##### Data section
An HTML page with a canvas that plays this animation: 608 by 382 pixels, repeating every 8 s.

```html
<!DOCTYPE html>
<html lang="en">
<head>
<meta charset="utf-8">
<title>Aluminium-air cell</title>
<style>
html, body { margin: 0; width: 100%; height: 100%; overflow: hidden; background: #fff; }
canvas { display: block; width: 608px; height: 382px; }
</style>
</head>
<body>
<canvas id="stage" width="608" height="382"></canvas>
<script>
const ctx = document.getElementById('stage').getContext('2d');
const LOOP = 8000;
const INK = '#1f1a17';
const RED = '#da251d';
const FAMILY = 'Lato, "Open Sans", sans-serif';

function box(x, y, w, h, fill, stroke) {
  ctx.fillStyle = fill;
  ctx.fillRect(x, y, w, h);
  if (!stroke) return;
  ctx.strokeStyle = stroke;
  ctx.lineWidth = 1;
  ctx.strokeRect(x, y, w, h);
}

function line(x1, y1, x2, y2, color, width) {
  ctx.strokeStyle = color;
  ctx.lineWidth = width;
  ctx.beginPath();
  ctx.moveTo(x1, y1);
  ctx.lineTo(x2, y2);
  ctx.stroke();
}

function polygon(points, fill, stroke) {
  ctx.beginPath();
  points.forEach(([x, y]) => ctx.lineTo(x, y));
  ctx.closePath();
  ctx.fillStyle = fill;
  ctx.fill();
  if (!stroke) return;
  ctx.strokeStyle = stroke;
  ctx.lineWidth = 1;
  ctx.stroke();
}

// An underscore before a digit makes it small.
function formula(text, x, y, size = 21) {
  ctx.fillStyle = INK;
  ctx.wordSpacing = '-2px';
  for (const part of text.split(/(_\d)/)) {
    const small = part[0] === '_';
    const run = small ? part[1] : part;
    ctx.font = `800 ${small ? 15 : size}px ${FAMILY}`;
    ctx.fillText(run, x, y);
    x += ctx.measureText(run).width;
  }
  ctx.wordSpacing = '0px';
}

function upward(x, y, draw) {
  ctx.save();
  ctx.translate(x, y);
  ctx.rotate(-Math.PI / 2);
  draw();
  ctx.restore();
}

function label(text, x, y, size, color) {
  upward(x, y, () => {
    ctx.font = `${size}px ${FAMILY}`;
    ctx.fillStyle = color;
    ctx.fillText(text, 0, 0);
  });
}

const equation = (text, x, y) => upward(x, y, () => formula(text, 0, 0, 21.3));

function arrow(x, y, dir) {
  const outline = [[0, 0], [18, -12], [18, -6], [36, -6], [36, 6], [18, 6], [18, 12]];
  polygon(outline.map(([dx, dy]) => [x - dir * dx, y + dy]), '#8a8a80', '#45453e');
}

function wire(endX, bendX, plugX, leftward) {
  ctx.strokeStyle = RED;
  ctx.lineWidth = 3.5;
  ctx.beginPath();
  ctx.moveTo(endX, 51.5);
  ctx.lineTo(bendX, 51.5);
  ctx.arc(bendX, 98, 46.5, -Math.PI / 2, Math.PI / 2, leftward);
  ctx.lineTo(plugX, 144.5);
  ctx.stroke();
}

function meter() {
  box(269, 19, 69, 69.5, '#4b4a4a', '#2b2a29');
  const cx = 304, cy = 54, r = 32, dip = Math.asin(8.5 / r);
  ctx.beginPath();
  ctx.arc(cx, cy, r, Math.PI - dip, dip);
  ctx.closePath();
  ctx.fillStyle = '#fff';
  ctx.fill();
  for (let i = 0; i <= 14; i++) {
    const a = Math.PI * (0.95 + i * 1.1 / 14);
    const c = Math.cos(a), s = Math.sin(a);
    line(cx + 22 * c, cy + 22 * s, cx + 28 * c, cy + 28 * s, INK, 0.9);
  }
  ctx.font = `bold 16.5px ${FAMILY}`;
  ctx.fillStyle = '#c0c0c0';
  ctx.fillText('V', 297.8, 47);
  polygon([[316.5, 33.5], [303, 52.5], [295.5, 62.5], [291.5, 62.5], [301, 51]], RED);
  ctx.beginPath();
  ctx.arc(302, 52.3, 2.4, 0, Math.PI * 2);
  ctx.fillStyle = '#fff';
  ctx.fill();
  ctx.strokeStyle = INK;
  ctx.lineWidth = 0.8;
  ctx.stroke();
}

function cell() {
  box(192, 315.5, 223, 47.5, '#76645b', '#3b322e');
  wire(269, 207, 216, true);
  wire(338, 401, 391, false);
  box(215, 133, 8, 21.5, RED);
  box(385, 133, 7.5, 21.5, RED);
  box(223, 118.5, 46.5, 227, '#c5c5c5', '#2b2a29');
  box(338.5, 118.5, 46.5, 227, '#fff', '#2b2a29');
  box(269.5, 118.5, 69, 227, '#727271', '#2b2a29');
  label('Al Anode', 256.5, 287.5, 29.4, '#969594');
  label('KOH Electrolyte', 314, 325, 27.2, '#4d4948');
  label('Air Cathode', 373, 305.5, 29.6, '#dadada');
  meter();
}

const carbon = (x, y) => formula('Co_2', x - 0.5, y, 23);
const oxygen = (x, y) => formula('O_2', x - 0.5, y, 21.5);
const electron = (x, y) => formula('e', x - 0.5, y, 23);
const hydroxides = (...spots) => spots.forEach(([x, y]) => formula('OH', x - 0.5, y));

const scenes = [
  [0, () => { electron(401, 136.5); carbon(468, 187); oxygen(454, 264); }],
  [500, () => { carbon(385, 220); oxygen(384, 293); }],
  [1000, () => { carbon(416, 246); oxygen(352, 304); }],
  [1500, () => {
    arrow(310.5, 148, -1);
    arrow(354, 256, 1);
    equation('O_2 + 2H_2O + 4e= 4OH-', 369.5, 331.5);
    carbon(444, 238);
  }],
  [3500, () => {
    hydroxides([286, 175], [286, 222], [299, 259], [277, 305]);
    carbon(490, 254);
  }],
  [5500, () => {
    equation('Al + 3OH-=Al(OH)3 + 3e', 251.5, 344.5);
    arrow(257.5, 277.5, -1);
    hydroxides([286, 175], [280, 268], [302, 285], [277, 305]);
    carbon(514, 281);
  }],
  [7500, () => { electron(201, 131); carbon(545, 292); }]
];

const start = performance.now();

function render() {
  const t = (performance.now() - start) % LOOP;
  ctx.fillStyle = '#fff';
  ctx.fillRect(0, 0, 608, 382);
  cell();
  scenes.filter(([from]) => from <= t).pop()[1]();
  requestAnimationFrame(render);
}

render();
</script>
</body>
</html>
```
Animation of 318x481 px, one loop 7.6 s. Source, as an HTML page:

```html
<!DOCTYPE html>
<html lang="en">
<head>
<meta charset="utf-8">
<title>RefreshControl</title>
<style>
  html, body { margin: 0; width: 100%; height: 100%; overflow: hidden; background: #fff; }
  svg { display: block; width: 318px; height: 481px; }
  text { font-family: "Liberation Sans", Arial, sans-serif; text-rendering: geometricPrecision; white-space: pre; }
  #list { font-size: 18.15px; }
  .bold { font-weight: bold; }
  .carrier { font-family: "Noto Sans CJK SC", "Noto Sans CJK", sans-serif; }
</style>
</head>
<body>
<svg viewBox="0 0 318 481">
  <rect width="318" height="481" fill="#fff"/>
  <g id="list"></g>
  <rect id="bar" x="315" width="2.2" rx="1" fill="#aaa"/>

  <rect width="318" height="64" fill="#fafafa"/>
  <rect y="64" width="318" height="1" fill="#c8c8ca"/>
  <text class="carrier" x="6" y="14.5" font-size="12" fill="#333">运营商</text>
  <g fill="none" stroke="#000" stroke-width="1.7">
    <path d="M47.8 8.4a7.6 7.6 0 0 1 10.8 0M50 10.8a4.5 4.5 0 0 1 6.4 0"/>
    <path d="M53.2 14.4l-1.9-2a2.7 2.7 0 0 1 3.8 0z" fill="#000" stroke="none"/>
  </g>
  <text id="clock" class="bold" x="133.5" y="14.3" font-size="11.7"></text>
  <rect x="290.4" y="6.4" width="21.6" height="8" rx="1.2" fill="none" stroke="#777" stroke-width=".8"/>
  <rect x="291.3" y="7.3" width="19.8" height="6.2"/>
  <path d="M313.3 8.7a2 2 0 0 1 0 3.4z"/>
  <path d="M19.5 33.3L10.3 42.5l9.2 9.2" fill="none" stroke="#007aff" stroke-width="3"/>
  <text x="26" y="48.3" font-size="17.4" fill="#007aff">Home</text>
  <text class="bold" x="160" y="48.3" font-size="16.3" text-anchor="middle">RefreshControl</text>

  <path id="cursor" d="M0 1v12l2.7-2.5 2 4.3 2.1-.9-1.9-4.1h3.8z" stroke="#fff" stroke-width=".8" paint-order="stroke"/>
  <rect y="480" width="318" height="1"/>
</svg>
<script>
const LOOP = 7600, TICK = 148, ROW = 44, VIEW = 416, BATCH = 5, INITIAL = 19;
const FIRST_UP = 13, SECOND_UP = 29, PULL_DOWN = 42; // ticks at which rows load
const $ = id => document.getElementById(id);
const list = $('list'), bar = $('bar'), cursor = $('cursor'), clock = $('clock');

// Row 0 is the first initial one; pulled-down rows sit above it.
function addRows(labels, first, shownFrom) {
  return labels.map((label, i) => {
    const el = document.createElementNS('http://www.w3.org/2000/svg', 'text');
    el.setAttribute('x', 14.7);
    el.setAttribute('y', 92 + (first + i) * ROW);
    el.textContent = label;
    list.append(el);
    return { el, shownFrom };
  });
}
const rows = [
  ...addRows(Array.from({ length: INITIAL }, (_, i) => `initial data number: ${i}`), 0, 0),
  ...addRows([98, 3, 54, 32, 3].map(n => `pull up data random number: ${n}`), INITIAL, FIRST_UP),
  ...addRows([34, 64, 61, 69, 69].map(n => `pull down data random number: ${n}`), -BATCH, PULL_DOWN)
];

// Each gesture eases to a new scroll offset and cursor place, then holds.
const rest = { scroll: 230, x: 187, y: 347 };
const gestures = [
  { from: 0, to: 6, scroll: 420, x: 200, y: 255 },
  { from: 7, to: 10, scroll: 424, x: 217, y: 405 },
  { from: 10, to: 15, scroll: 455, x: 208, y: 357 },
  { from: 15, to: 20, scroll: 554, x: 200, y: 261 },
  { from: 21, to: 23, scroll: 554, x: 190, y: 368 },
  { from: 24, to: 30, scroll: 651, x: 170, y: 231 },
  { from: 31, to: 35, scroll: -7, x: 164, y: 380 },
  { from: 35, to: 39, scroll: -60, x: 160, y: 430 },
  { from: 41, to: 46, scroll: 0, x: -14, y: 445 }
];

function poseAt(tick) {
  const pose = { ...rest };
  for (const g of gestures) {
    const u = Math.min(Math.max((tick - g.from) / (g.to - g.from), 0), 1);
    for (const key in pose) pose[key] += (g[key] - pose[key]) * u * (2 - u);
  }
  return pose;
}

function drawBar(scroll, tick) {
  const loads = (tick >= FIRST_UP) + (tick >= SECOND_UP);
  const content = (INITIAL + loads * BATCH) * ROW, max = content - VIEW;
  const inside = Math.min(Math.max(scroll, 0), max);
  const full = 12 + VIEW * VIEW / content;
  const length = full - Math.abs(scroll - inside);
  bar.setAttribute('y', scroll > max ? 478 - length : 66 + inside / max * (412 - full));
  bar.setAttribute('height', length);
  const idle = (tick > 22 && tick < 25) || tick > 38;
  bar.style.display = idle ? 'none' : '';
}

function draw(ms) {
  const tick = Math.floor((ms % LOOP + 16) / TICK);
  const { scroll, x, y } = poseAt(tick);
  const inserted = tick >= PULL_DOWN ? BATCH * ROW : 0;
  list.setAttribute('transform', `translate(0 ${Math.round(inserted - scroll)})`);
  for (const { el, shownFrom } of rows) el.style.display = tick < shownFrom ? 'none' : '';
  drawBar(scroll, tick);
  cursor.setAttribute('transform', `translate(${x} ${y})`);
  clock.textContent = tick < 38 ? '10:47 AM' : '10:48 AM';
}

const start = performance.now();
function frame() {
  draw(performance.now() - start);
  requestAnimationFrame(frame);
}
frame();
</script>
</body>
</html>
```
##########
Task prompt - In the entries above, locate every line with the word "return" and copy it.

Output of the exercise -
  if (!stroke) return;
  if (!stroke) return;
  return labels.map((label, i) => {
    return { el, shownFrom };
  return pose;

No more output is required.